‘We are suffering with our families’
Retired policemen in Cross River groan over non-payment of pension and gratuity
LOOKING frail and hungry, Udo Akpan, a 69-year- old retired Deputy Superintendent of Police and his colleagues sauntered into the small hall to pour out their frustrations.
Apparently the once-agile and brave retired police officer, who left service in 2006 with five children, was tired and frustrated of life. He looks many years older than his age.
His case is pathetic and probably it is the same story all over the country for some retired policemen as he said, “many of us have died and the big men are enjoying. President Muhammadu Buhari should please look into our matter. There must be a change. I believe somebody somewhere is frustrating us. My question is why is it that since I retired, no gratuity no pension, how does the federal government want me to look after my children, how do I live to continue to take care of my family?”
Akpan’s tired legs could hardly carry him as he sat down to speak on behalf of many of his colleagues suffering the same challenge. “I retired in 2006 as DSP. I have suffered a stroke and by the grace of God I survived”, Akpan said as he narrated their sad story.
“Since I retired in 2006, no gratuity no pension. All my children are grounded. The one that graduated from the University of Calabar, he cannot collect the certificate because of unpaid fees. Another one has finished Polytechnic education and the others in secondary school have dropped out. As I am talking now, since morning, I have not tasted even water.”
Akpan who hails from Ikonno Local Council of Akwa Ibom State, said: “Now I am just squatting in a small place by the staircase in the police quarters at Otop Abasi because I have no place to go to. My wife and all my children are squatting there with me.”
Ironically, Akpan has been verified many times yet with no result and “the Police after the last verification, said that would be the last but up till now we have not seen them. They came from Abuja under the name of Presidential Taskforce on Verification and Payment of Retired Policemen. Now they are asking us to go and do bank verification otherwise we will not be paid, I have done that and there has been no payment” he complained.
He further revealed: “We are about 30 in number. When I went for verification that day, I was thinking that I was the only one in this condition, but was shocked to see many of my retired colleagues suffering to do verification that never ends and payment that will not follow. That day we were about 30 that did the verification at the Police Officers Mess along Moore road, Calabar. I have gone to Abuja many times and come back, nothing.”

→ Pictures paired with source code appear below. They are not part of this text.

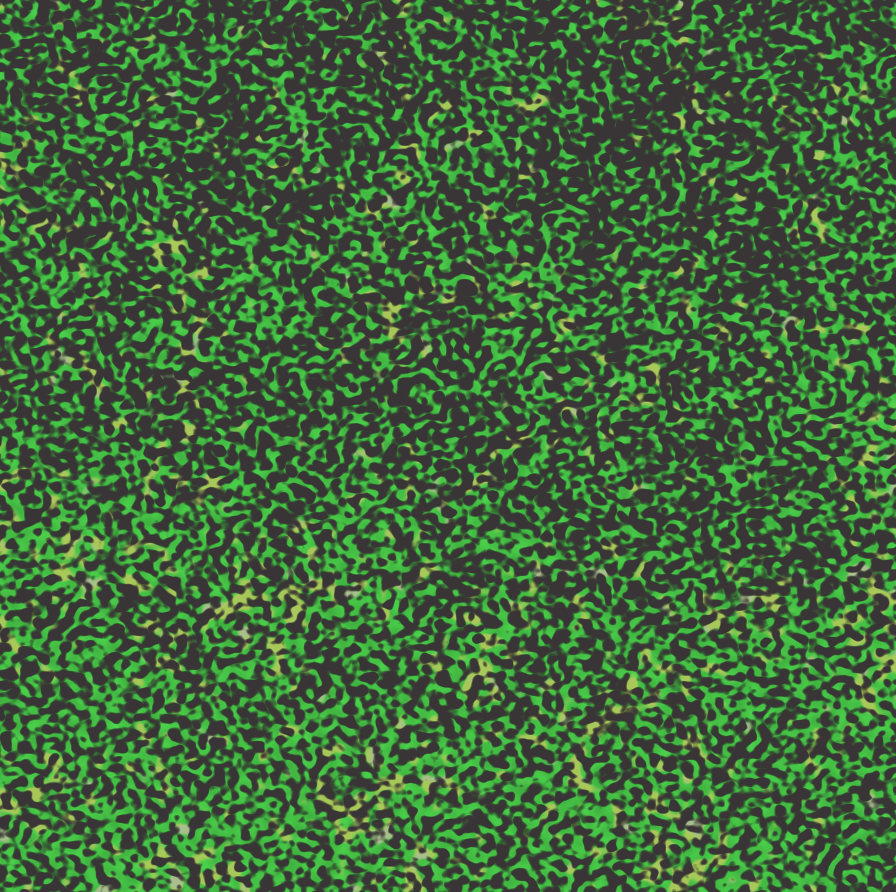
Write a Shadertoy shader that draws this texture.

```glsl
// Broken, worm-like strands of bright green turf with yellow flecks on dark soil.

#define STRAND_FREQ 60.0   // strand network cells per canvas height
#define BREAK_FREQ 100.0   // cells of the noise that cuts strands apart
#define FLECK_FREQ 46.0    // yellow fleck cells per canvas height
#define EDGE_LOW -0.37     // field value where soil ends
#define EDGE_HIGH 0.03     // field value where full green begins
#define DENSITY_SLOPE 0.14 // extra growth towards the bottom
#define SOIL vec3(0.225, 0.203, 0.213)
#define GREEN vec3(0.27, 0.755, 0.27)
#define YELLOW vec3(0.70, 0.79, 0.36)
#define PALE vec3(0.70, 0.75, 0.58)

// Unit gradient from an integer hash of the lattice cell
vec2 cellGradient(vec2 cell) {
    uvec2 q = uvec2(ivec2(cell));
    uint h = q.x * 1597334677u ^ q.y * 3812015801u;
    h = (h ^ (h >> 16)) * 2246822519u;
    h = (h ^ (h >> 13)) * 3266489917u;
    h ^= h >> 16;
    float angle = 6.2831853 * float(h & 65535u) / 65536.0;
    return vec2(cos(angle), sin(angle));
}

float gradientNoise(vec2 p) {
    vec2 cell = floor(p), f = fract(p);
    vec2 u = f * f * f * (f * (f * 6.0 - 15.0) + 10.0);
    vec2 e = vec2(1.0, 0.0);
    float a = dot(cellGradient(cell), f);
    float b = dot(cellGradient(cell + e.xy), f - e.xy);
    float c = dot(cellGradient(cell + e.yx), f - e.yx);
    float d = dot(cellGradient(cell + e.xx), f - e.xx);
    return mix(mix(a, b, u.x), mix(c, d, u.x), u.y);
}

mat2 rotation(float angle) {
    float c = cos(angle), s = sin(angle);
    return mat2(c, s, -s, c);
}

// Broad growth: thicker at the bottom, thinner in wide flat bands
float growth(vec2 p) {
    float bands = gradientNoise(p * vec2(2.5, 7.0) + 3.7);
    float clumps = gradientNoise(rotation(0.5) * p * 15.0 + 21.3);
    return DENSITY_SLOPE * (0.5 - p.y) + 0.14 * bands + 0.14 * clumps;
}

// Ridge network whose lines are cut into short strands
float strandField(vec2 p) {
    vec2 q = p * vec2(0.93, 1.07);
    float ridge = abs(gradientNoise(rotation(0.6) * q * STRAND_FREQ + 11.1));
    float breaks = gradientNoise(rotation(-0.35) * q * BREAK_FREQ + 57.9);
    return 0.85 * breaks - 1.5 * ridge;
}

void mainImage(out vec4 fragColor, in vec2 fragCoord) {
    vec2 p = fragCoord / iResolution.y;
    float density = growth(p);
    float cover = smoothstep(EDGE_LOW, EDGE_HIGH, strandField(p) + density);

    // Leaf colour: green with yellow and a few pale flecks
    float fleck = gradientNoise(rotation(1.1) * p * FLECK_FREQ + 83.2)
                + 0.5 * gradientNoise(p * 9.0 + 40.6) + 0.7 * density;
    float yellowness = smoothstep(0.20, 0.44, fleck);
    float paleness = smoothstep(0.12, 0.35, gradientNoise(p * 31.0 + 130.4));
    float shade = 1.0 + 0.16 * gradientNoise(p * 70.0 + 9.5);
    vec3 leaf = mix(GREEN * shade, mix(YELLOW, PALE, paleness), 0.9 * yellowness);

    // Strand rims are slightly darker than a plain blend
    vec3 color = mix(SOIL, leaf, cover) * (1.0 - 0.5 * cover * (1.0 - cover));
    fragColor = vec4(color, 1.0);
}
```
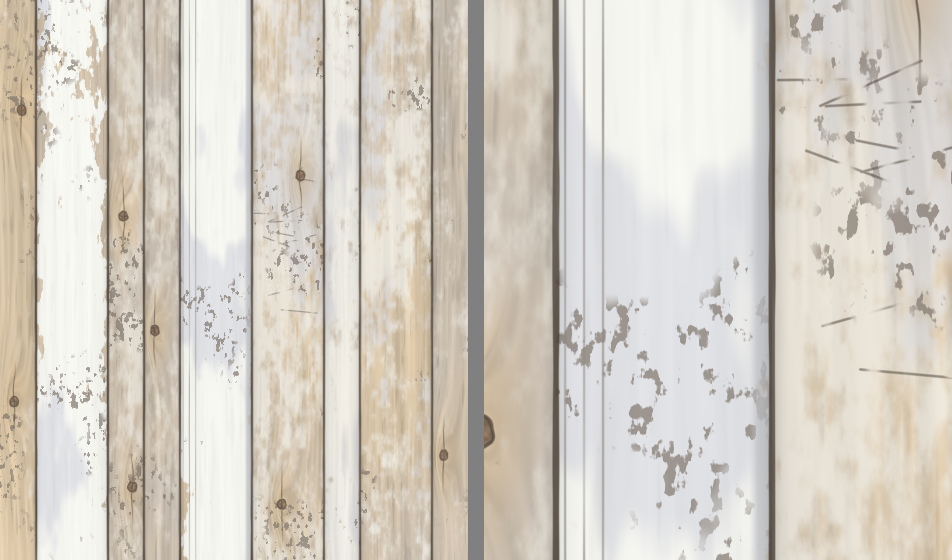
Left: the whole. Right: its middle third, enlarged.
Write a Shadertoy shader that draws this texture.

```glsl
// Nine weathered vertical planks, one or two modules wide, with chipped whitewash.
// Grain is stretched noise bent around hashed knots; layered noise wears the paint,
// then grooves, scratches and dark seams are laid over it.

const int PLANKS = 9;
const float MODULES = 13.0;
const float WIDTH[9] = float[9](1., 2., 1., 1., 2., 2., 1., 2., 1.);
const float COVER[9] = float[9](.24, .82, .36, .40, .90, .56, .74, .62, .34);
const float WARMTH[9] = float[9](.95, .55, .45, .35, .75, .70, .45, .60, .50);
const int KNOTS[9] = int[9](2, 0, 2, 1, 0, 2, 0, 0, 1);

const vec3 TAN = vec3(.86, .78, .66);
const vec3 GREY = vec3(.79, .755, .715);
const vec3 WHITE = vec3(.975, .975, .955);
const vec3 CREAM = vec3(.92, .90, .86);
const vec3 LILAC = vec3(.865, .87, .89);
const vec3 KNOT = vec3(.52, .43, .35);
const vec3 DARK = vec3(.31, .27, .23);

float hash(vec2 p) {
    return fract(sin(dot(p, vec2(127.1, 311.7))) * 43758.5);
}

float noise(vec2 p) {
    vec2 i = floor(p), f = fract(p);
    f = f * f * (3.0 - 2.0 * f);
    return mix(mix(hash(i), hash(i + vec2(1, 0)), f.x),
               mix(hash(i + vec2(0, 1)), hash(i + vec2(1, 1)), f.x), f.y);
}

float fbm(vec2 p) {
    float sum = 0.0, amp = 0.533;
    for (int i = 0; i < 4; i++) {
        sum += amp * noise(p);
        p = p * 2.03 + 13.7;
        amp *= 0.5;
    }
    return sum;
}

// Soft-edged line of the given half width.
float stroke(float d, float halfWidth, float px) {
    return 1.0 - smoothstep(halfWidth - px, halfWidth + px, abs(d));
}

float segmentDistance(vec2 p, vec2 a, vec2 b) {
    vec2 ab = b - a;
    return length(p - a - ab * clamp(dot(p - a, ab) / dot(ab, ab), 0.0, 1.0));
}

// Fine fibres, broad growth bands and short dark pores.
float grain(vec2 p, float bent, float seed) {
    float fibre = noise(vec2(bent * 230.0, p.y * 9.0 + seed));
    float band = noise(vec2(bent * 85.0, p.y * 1.6 + seed));
    float pore = smoothstep(.70, .92, noise(vec2(bent * 170.0 + seed, p.y * 14.0)));
    return .45 * fibre + .55 * band + .35 * pore;
}

// Paint left on the wood: 0 bare, 1 covered.
float paintMask(vec2 p, float cover, float chipped, float edge, float seed) {
    float level = cover + 1.1 * (fbm(p * vec2(7, 2.6) + seed) - .5)
                + .8 * (fbm(p * vec2(30, 13) + seed) - .5)
                + .8 * (fbm(p * vec2(95, 42) + seed) - .5);
    level -= .28 * chipped * (1.0 - smoothstep(0.0, .022, edge));
    float soft = mix(.28, .06, chipped);
    return smoothstep(.5 - soft, .5 + soft, level) * mix(.82, 1.0, chipped);
}

// Random thin scratches crowded around a point.
float scratches(vec2 p, vec2 middle, float px) {
    float ink = 0.0;
    for (int i = 0; i < 10; i++) {
        float n = float(i);
        vec2 c = middle + (vec2(hash(vec2(n, 3.1)), hash(vec2(n, 8.7))) - .5) * vec2(.11, .34);
        float angle = mix(-.7, 1.0, hash(vec2(n, 5.3)));
        vec2 arm = vec2(cos(angle), sin(angle)) * mix(.012, .04, hash(vec2(n, 1.9)));
        ink = max(ink, stroke(segmentDistance(p, c - arm, c + arm), .0009, px));
    }
    return ink * smoothstep(.25, .6, noise(p * 90.0));
}

void mainImage(out vec4 fragColor, in vec2 fragCoord) {
    vec2 p = fragCoord / iResolution.x;
    float px = 1.0 / iResolution.x;

    // Find the plank under this point
    int id = 0;
    float left = 0.0, right = WIDTH[0] / MODULES;
    for (int i = 1; i < PLANKS; i++) {
        if (p.x < right) break;
        id = i;
        left = right;
        right += WIDTH[i] / MODULES;
    }
    float seed = float(id) * 17.3, cover = COVER[id];
    float chipped = step(.8, cover);
    float edge = min(id > 0 ? p.x - left : 1.0, id < PLANKS - 1 ? right - p.x : 1.0);

    // Knots bend the grain and split the wood
    float bent = p.x + .006 * (noise(vec2(p.x * 12.0, p.y * 5.0 + seed)) - .5);
    float halo = 0.0, core = 0.0, rim = 0.0, crack = 0.0;
    for (int j = 0; j < KNOTS[id]; j++) {
        vec2 key = vec2(seed, float(j) + 2.3);
        vec2 k = vec2(mix(left, right, mix(.3, .7, hash(key))),
                      (float(j) + mix(.15, .85, hash(key + 4.1))) * .6);
        vec2 d = p - k;
        float r = length(d * vec2(1.0, .85)) + .003 * (noise(p * 130.0) - .5);
        float oval = length(d * vec2(1.0, .38));
        bent += .06 * exp(-oval / .022);
        halo = max(halo, exp(-oval * oval / .0009));
        core = max(core, 1.0 - smoothstep(.009 - px, .009 + px, r));
        rim = max(rim, stroke(r - .009, .0013, px));
        float wobble = .007 * (noise(vec2(seed, p.y * 22.0)) - .5);
        crack = max(crack, stroke(d.x + wobble, .0008, px) * (1.0 - smoothstep(.03, .10, abs(d.y))));
    }

    // Bare wood
    float fibres = grain(p, bent, seed);
    float warm = WARMTH[id] + 1.5 * (fbm(vec2(p.x * 5.0, p.y * 3.0) + seed + 5.0) - .5);
    vec3 color = mix(GREY, TAN, clamp(warm, 0.0, 1.0));
    color = mix(color, TAN * vec3(.96, .93, .88), halo * .7);
    color *= 1.09 - .22 * fibres;

    // Worn paint with cool stains and brush streaks
    vec3 paint = mix(CREAM, WHITE, smoothstep(.35, .85, cover));
    float stain = smoothstep(.54, .64, fbm(p * vec2(9, 3.2) + seed + 31.0));
    paint = mix(paint, LILAC, stain * step(.55, cover) * .8);
    paint *= 1.015 - .05 * fibres;
    float mask = paintMask(p, cover, chipped, edge, seed);
    color = mix(color, paint, mask * (1.0 - .75 * halo));

    // Dark flakes, scratches and the moulded grooves of the whitest plank
    float flakes = smoothstep(.60, .68, fbm(p * vec2(120, 75) + seed))
                 * smoothstep(.56, .68, fbm(p * vec2(9, 7) + seed + 9.0));
    color = mix(color, vec3(.50, .46, .42), flakes * .7);
    if (id == 5) color = mix(color, DARK, .55 * scratches(p, vec2(.5 * (left + right), .66), px));
    if (id == 4) {
        float x = p.x - left;
        float groove = stroke(mod(x, .0135) - .0065, .0008, px) * step(x, .038);
        color = mix(color, GREY * .72, groove * (.35 + .6 * noise(vec2(x * 80.0, p.y * 11.0))));
        color = mix(color, LILAC * .88, smoothstep(.017, .009, right - p.x) * .75);
    }

    // Knots, cracks and seams
    color = mix(color, KNOT * (.8 + .4 * noise(p * 260.0)), core * .9);
    color = mix(color, DARK, max(rim * .75, crack * .75));
    color *= 1.0 - .17 * exp(-edge / .005);
    float seam = stroke(edge, .0019 + .0008 * noise(vec2(seed, p.y * 30.0)), px);
    color = mix(color, DARK, seam * (.72 + .28 * noise(vec2(seed, p.y * 9.0))));
    fragColor = vec4(clamp(color, 0.0, 1.0), 1.0);
}
```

Inspector Bassey Ejom, AP Number 67815, who also retired in 2006 after serving last at the Divisional Police Headquarters in Aboh, Delta State also said: “We have gone to Lagos and Abuja several times, yet nothing has happened. They have come for verification and we keep waiting and waiting.”
In his 34th year of service, Ejom, who survived robbery attacks twice and had to retire to take care of his six children, now drives a bus with a loan he got from his sister to take care of his family.
He said: “Up till now I couldn’t pay back the loan and my sister got sick and died. Police kept on telling us they are coming. January this year they came for verification and said this is the final verification before we get our money but nothing has happened so far. One officer in Ekori, Yakurr Local Council, DSP James Iyamba, who last served in Asokoro Division, Asaba in Delta State retired in 2006, had stroke and died in 2013 and could not enjoy his retirement benefit as he wished.”
Yet another retiree, Sgt. Ajah Ekpang, F/No: 88750, who retired February 1, 2006 broke down in tears as he tried to speak. “My condition is bad, I cannot talk. My tears are enough to tell the story. We are suffering as you can see”, he lamented.
Commenting on the condition of the unpaid retired officers, the Chairman, Association of Retired Police Officers of Nigeria (ARPON) in the state, Deputy Commissioner of Police (DCP) Bassey Inyang (Rtd) confirmed that some retirees have not been paid.
“You know as it is now we have the old pension scheme before the new pension scheme came by virtue of pension Act 2004 and it took effect in 2007. Myself and others belong to PENCOMs. But the bulk of the people belong to the old scheme called PETAD (Pension Transition Administration Department)”, he said.
“I am aware that Federal Government sent the PETAD people here for verification before the elections because they do verification from time to time in the old scheme. In the new scheme we do not do verification because we have pension fund administrators that manage our pension, so we have direct contact with them.”
Explaining that many of the have not been paid because federal government has not released money, he said, “when money is appropriated the presidential taskforce will now pay them.”
On the other hand, Inyang said, “some of them may not have gotten their papers complete. Before they pay anybody, they have to come for assessment and you have to bring your letter of appointment, letter of retirement, salary slip and others, then they compute it together and give you Federal Government Bond before they proceed to pay. I am aware that there may be reasons why they were not paid when their mates were paid and it lingered on.”